Companies have a duty of care to their employees and should take all possible steps to ensure their health, safety and well-being. While showing care for the physical and mental health of your employees can help improve staff retention, employee engagement and boost productivity, legally, employers must adhere to health & safety and employment law, in addition to the common law duty of care. They also have a moral obligation not to cause, or fail to prevent physical or psychological injury. An employer may breach their duty of care by not doing everything reasonably possible to keep the employee safe from harm.
Why is duty of care important in the context of business travel?
Duty of care is of vital importance when it comes to business travel because employees may be exposed to risks that may not apply when they’re working in their usual place of work. In large companies, travel risk management is a regular part of their business travel programme, but for smaller businesses who don’t have a business travel strategy, the risks associated with business travel can go overlooked.
Risks to business travellers include:
• Visiting and driving in unfamiliar places
• Standing out from the local population
• Fatigue and jet lag can impair their judgements
• Threats to health in particular areas of the world
• Natural disasters such as hurricanes or earthquakes
• Terrorist attacks
• Working alone in remote places
As well as the impact on an individual employee, any such risks may also affect a company’s productivity, profits and reputation. Mitigating any risks can help reduce the likelihood of them happening altogether or minimise the impact if an employee is affected.
Complying with the law
As a minimum, companies must:
#1 Have a written policy outlining their approach to health and safety
#2 Carry out risk assessments
#3 Provide employees with relevant information and training
As well as the above, under the law of negligence, employers have a general duty of care to make sure their employees don’t suffer any unreasonable harm when travelling abroad.
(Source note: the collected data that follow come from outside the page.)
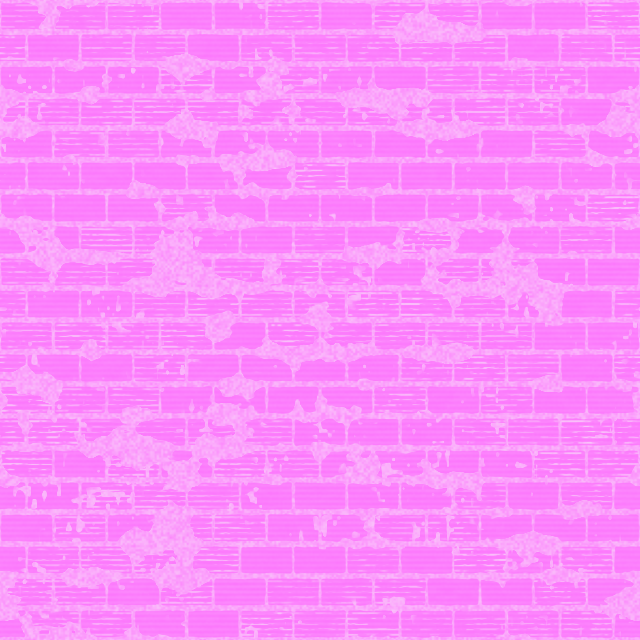
Reproduce this texture procedurally as a Shadertoy shader.

```glsl
// Worn pink wall of ribbed bricks in running bond, with speckled, spilling mortar.
#define BRICKS vec2(12.0, 20.0)      // repeats across and down
#define JOINT vec2(0.0019, 0.0043)   // half widths of the upright and level joints
#define CORNER 0.0035                // brick corner radius
#define RIBS 6.0                     // ribs on each brick
#define SPILL 0.024                  // reach of mortar over the bricks
#define ROUGH 0.0034                 // raggedness of brick edges
#define SCRATCHED 0.55               // share of bricks with pale scratches
#define DEEP vec3(0.99, 0.47, 0.99)
#define PALE vec3(0.98, 0.77, 0.98)

float hash(vec2 p, float seed) {
    uvec2 q = uvec2(ivec2(p)) * uvec2(1597u, 3812u) + uint(seed) * 7919u;
    uint n = (q.x ^ (q.y * 2741u)) * 747796u + 28913u;
    n = (n ^ (n >> 15)) * 739981u;
    n = (n ^ (n >> 13)) * 277803u;
    return float((n ^ (n >> 16)) & 65535u) / 65535.0;
}

// Value noise that wraps after one canvas; period is a whole number of cells.
float noise(vec2 uv, vec2 period, float seed) {
    vec2 p = uv * period, i = floor(p), f = fract(p);
    f = f * f * (3.0 - 2.0 * f);
    vec2 a = mod(i, period), b = mod(i + 1.0, period);
    return mix(mix(hash(a, seed), hash(vec2(b.x, a.y), seed), f.x),
               mix(hash(vec2(a.x, b.y), seed), hash(b, seed), f.x), f.y);
}

float fbm(vec2 uv, vec2 period, float seed) {
    float sum = 0.0, weight = 0.5;
    for (int k = 0; k < 4; k++) {
        sum += weight * noise(uv, period, seed + float(k));
        period *= 2.0;
        weight *= 0.5;
    }
    return sum / 0.9375;
}

float roundedBox(vec2 p, vec2 halfSize, float radius) {
    vec2 q = abs(p) - halfSize + radius;
    return length(max(q, 0.0)) + min(max(q.x, q.y), 0.0) - radius;
}

void mainImage(out vec4 fragColor, in vec2 fragCoord) {
    vec2 uv = fragCoord / iResolution.xy;
    float pixel = 1.0 / min(iResolution.x, iResolution.y);

    // Running bond: every other row shifts by half a brick
    vec2 grid = uv * BRICKS;
    grid.x += 0.5 * (1.0 - mod(floor(grid.y), 2.0));
    vec2 id = mod(floor(grid), BRICKS), cell = fract(grid);

    // Brick outline, frayed and eaten by spilled mortar
    float edge = roundedBox((cell - 0.5) / BRICKS, 0.5 / BRICKS - JOINT, CORNER);
    edge += ROUGH * (fbm(uv, vec2(80.0), 10.0) - 0.5);
    edge += SPILL * smoothstep(0.57, 0.77, fbm(uv, vec2(14.0, 20.0), 20.0));
    float brickMask = 1.0 - smoothstep(-pixel, pixel, edge);

    // Brick face: soft ribs and faint stains
    float grain = noise(uv, vec2(300.0), 30.0);
    float rib = 0.5 + 0.5 * cos(6.2832 * RIBS * cell.y);
    float brickTone = 0.17 * rib * mix(0.6, 1.0, hash(id, 31.0));
    brickTone += 0.12 * (fbm(uv, vec2(40.0, 90.0), 32.0) - 0.5) + 0.05 * (grain - 0.5) + 0.03;

    // Broken pale scratches along the ribs of some bricks
    float wear = step(hash(id, 40.0), SCRATCHED) * mix(0.45, 1.0, hash(id, 41.0));
    float streak = noise(uv, vec2(60.0, 260.0), 42.0) * 0.65 + noise(uv, vec2(190.0, 380.0), 43.0) * 0.35;
    float scratch = smoothstep(0.45, 0.95, rib) * smoothstep(0.38, 0.72, streak) * wear;
    brickTone += 0.75 * scratch;

    // Small chips gathered in patches
    float chipZone = smoothstep(0.48, 0.72, fbm(uv, vec2(18.0), 50.0));
    float chip = smoothstep(0.76, 0.86, noise(uv, vec2(130.0, 110.0), 54.0) + 0.12 * (chipZone - 0.5));
    brickTone = mix(brickTone, 0.6 + 0.3 * grain, chip * chipZone);

    // Mortar: sandy speckle with a paler rim against the bricks
    float sand = 0.6 * grain + 0.4 * noise(uv, vec2(170.0), 60.0);
    float rim = 1.0 - smoothstep(0.0, 0.0025, abs(edge));
    float mortarTone = 0.57 + 0.75 * (sand - 0.5) + 0.12 * rim;

    float tone = mix(mortarTone, brickTone, brickMask);
    fragColor = vec4(mix(DEEP, PALE, clamp(tone, 0.0, 1.1)), 1.0);
}
```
Talk to your travel management company to discuss how they can help you put in place a traveller safety programme that will help you comply, ensuring your employees are fully protected when they travel on behalf of your business.
We regularly help our clients build their first traveller safety programmes including implementing our tracking technology, providing traveller safety training and supporting the building of crisis management processes. If you are not working with a travel management company and have a number of travelling employees then this is a great reason to get one on board!
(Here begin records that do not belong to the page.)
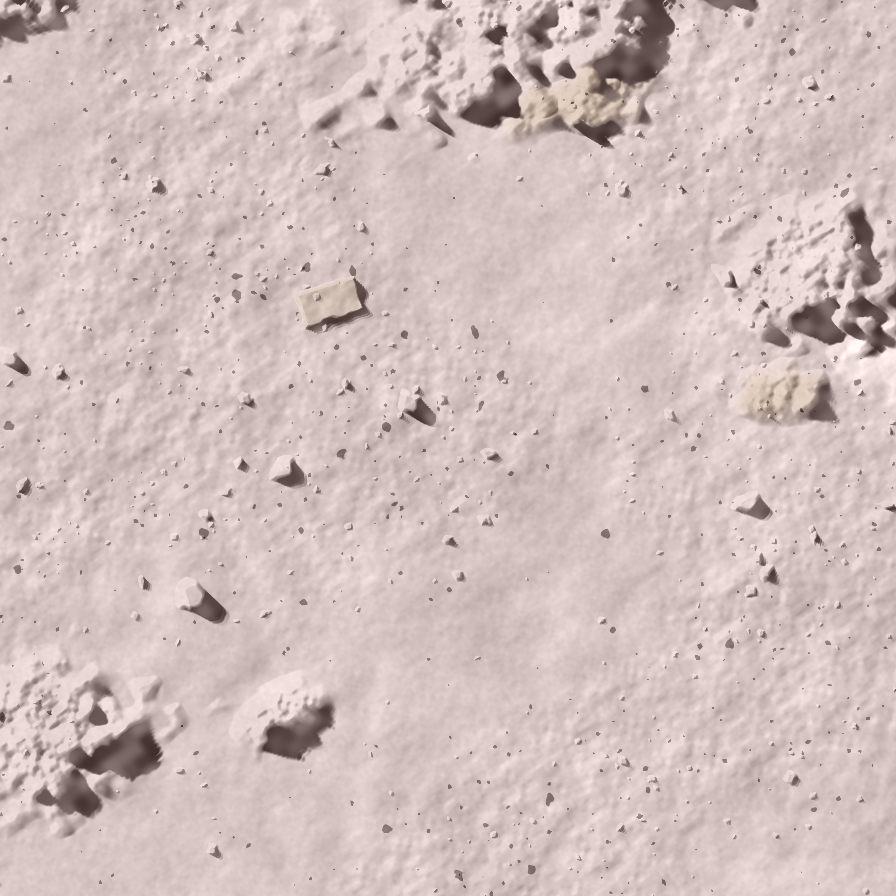
Write a Shadertoy shader that draws this texture.

```glsl
// Pale dusty ground in low sun: soft dents, scattered pebbles, crumbly clods and a flat chip.
#define DUST vec3(0.848, 0.778, 0.771)
#define TAN_SHIFT vec3(-0.04, -0.045, -0.10)
#define SUN vec2(-0.80, 0.60)
#define SUN_SLOPE 0.58
#define LIGHT_GAIN 0.27
#define SHADOW_DEPTH 0.45
#define SHADOW_SOFT 0.006
#define CLOD_ROUGH 0.019
#define CHIP_POS vec2(0.368, 0.664)
#define CHIP_HALF vec2(0.034, 0.019)

// Clods: centre and radii; the last two are bare soil
const vec4 CLODS[7] = vec4[7](
    vec4(0.57, 0.98, 0.27, 0.12), vec4(0.90, 0.70, 0.13, 0.09),
    vec4(0.06, 0.19, 0.11, 0.10), vec4(0.30, 0.20, 0.06, 0.045),
    vec4(0.01, 1.00, 0.08, 0.05), vec4(0.87, 0.56, 0.05, 0.04),
    vec4(0.65, 0.89, 0.12, 0.04));

vec2 hash2(vec2 p) {
    vec3 a = fract(p.xyx * vec3(0.1031, 0.1030, 0.0973));
    a += dot(a, a.yzx + 33.33);
    return fract((a.xx + a.yz) * a.zy);
}

vec2 spin(vec2 p, float angle) {
    float c = cos(angle), s = sin(angle);
    return vec2(c * p.x + s * p.y, c * p.y - s * p.x);
}

float noise(vec2 p) {
    p = spin(p, 0.6) + 17.0;
    vec2 i = floor(p), f = fract(p);
    f = f * f * f * (f * (f * 6.0 - 15.0) + 10.0);
    vec2 e = vec2(0.0, 1.0);
    return mix(mix(hash2(i).x, hash2(i + e.yx).x, f.x),
               mix(hash2(i + e.xy).x, hash2(i + e.yy).x, f.x), f.y);
}

// One jittered, angular stone per occupied cell
float pebbles(vec2 p, float cells, float share, float seed) {
    vec2 g = spin(p, seed) * cells + seed * 31.0;
    vec2 id = floor(g), pick = hash2(id + 7.0), h = hash2(id + 53.0);
    if (pick.x > share) return 0.0;
    float r = mix(0.11, 0.28, h.x * h.x);
    vec2 q = spin(fract(g) - 0.3 - 0.4 * h, 6.28 * pick.y);
    q.y *= 1.0 + 0.8 * h.y;
    float d = mix(length(q), abs(q.x) + abs(q.y), 0.4) / r;
    d += 0.7 * (noise(g * 6.0) - 0.5);
    return r / cells * 1.1 * smoothstep(1.1, 0.4, d);
}

// Low crumbly mass with a ragged rim; cover holds the mask and its bare soil
float clods(vec2 p, out vec2 cover) {
    float ragged = noise(p * 18.0) + 0.8 * noise(p * 50.0) - 0.9;
    float lift = 0.0;
    cover = vec2(0.0);
    for (int i = 0; i < 7; i++) {
        vec2 q = spin(p - CLODS[i].xy, 0.3) / CLODS[i].zw;
        float m = smoothstep(1.05, 0.25, length(q) + 0.6 * ragged);
        float lean = 0.55 + 0.55 * clamp(-dot(q, SUN), -1.0, 1.0);
        lift = max(lift, 0.27 * CLODS[i].w * m * lean);
        cover.x = max(cover.x, m);
        if (i > 4) cover.y = max(cover.y, m);
    }
    if (cover.x > 0.0) {
        float rough = noise(p * 32.0) + 0.65 * noise(p * 70.0) + 0.35 * noise(p * 150.0);
        lift += CLOD_ROUGH * cover.x * rough * (1.0 - 0.4 * cover.y);
    }
    return lift;
}

float chip(vec2 p) {
    vec2 q = abs(spin(p - CHIP_POS, 0.3)) - CHIP_HALF;
    float d = length(max(q, 0.0)) + min(max(q.x, q.y), 0.0);
    return smoothstep(0.002, -0.002, d + 0.004 * (noise(p * 110.0) - 0.5));
}

// Stones and bumps gather in loose drifts
float drift(vec2 p) {
    return smoothstep(0.25, 0.85, noise(p * 5.0 + 9.0));
}

float height(vec2 p) {
    vec2 cover;
    float gather = drift(p);
    float h = 0.008 * noise(p * 9.0) + 0.0055 * noise(p * 24.0 + 5.0);
    h += (0.0012 + 0.0026 * gather) * noise(p * 58.0);
    h += (0.0005 + 0.0010 * gather) * noise(p * 130.0);
    h += clods(p, cover) + 0.012 * chip(p);
    h += pebbles(p, 13.0, 0.07, 0.4);
    h += pebbles(p, 30.0, 0.04 + 0.12 * gather, 1.1);
    return h + pebbles(p, 62.0, 0.02 + 0.14 * gather, 2.3);
}

void mainImage(out vec4 fragColor, in vec2 fragCoord) {
    vec2 p = fragCoord / iResolution.y;
    float h = height(p);

    // Slope towards the sun, then a short march for cast shadows
    float slope = (h - height(p + SUN * 0.002)) / 0.002;
    float block = 0.0;
    for (int i = 1; i <= 14; i++) {
        float t = 0.0015 * float(i) * (1.0 + 0.12 * float(i));
        block = max(block, height(p + SUN * t) - h - t * SUN_SLOPE);
    }
    float shadow = smoothstep(0.0, SHADOW_SOFT, block);

    // Surface tone: broad drift, blotches and fine grain, with a chalky patch
    vec2 cover;
    clods(p, cover);
    float tone = 0.05 * (noise(p * 3.0) - 0.5) + 0.05 * (noise(p * 13.0) - 0.5);
    tone += 0.035 * (noise(p * 36.0) - 0.5) + 0.03 * (noise(p * 110.0) - 0.5);
    tone += 0.035 * (noise(p * 250.0) - 0.5) - 0.01 * cover.x;
    float chalk = length((p - vec2(0.99, 0.59)) / vec2(0.07, 0.05)) + noise(p * 45.0) - 0.5;
    tone += 0.10 * smoothstep(1.0, 0.5, chalk);
    tone += LIGHT_GAIN * clamp(slope, -0.8, 0.30);

    // Dark specks of two sizes
    float speck = 38.0 * pebbles(p, 38.0, 0.02 + 0.07 * drift(p), 3.2);
    speck = max(speck, 75.0 * pebbles(p, 75.0, 0.02 + 0.10 * drift(p), 4.5));
    tone -= 0.32 * smoothstep(0.0, 0.12, speck);
    float dark = -SHADOW_DEPTH + 0.30 * (noise(p * 60.0) - 0.5);
    tone = mix(tone, min(tone, dark), shadow);

    // Tan soil shows on the chip and in the bare patches
    float soil = min(0.7 * chip(p) + cover.y, 1.0);
    vec3 color = DUST + tone + TAN_SHIFT * soil * (1.0 - shadow);
    fragColor = vec4(clamp(color, 0.0, 1.0), 1.0);
}
```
Based on our experience, we have put together a checklist to help you assess your current duty of care offered to your employees.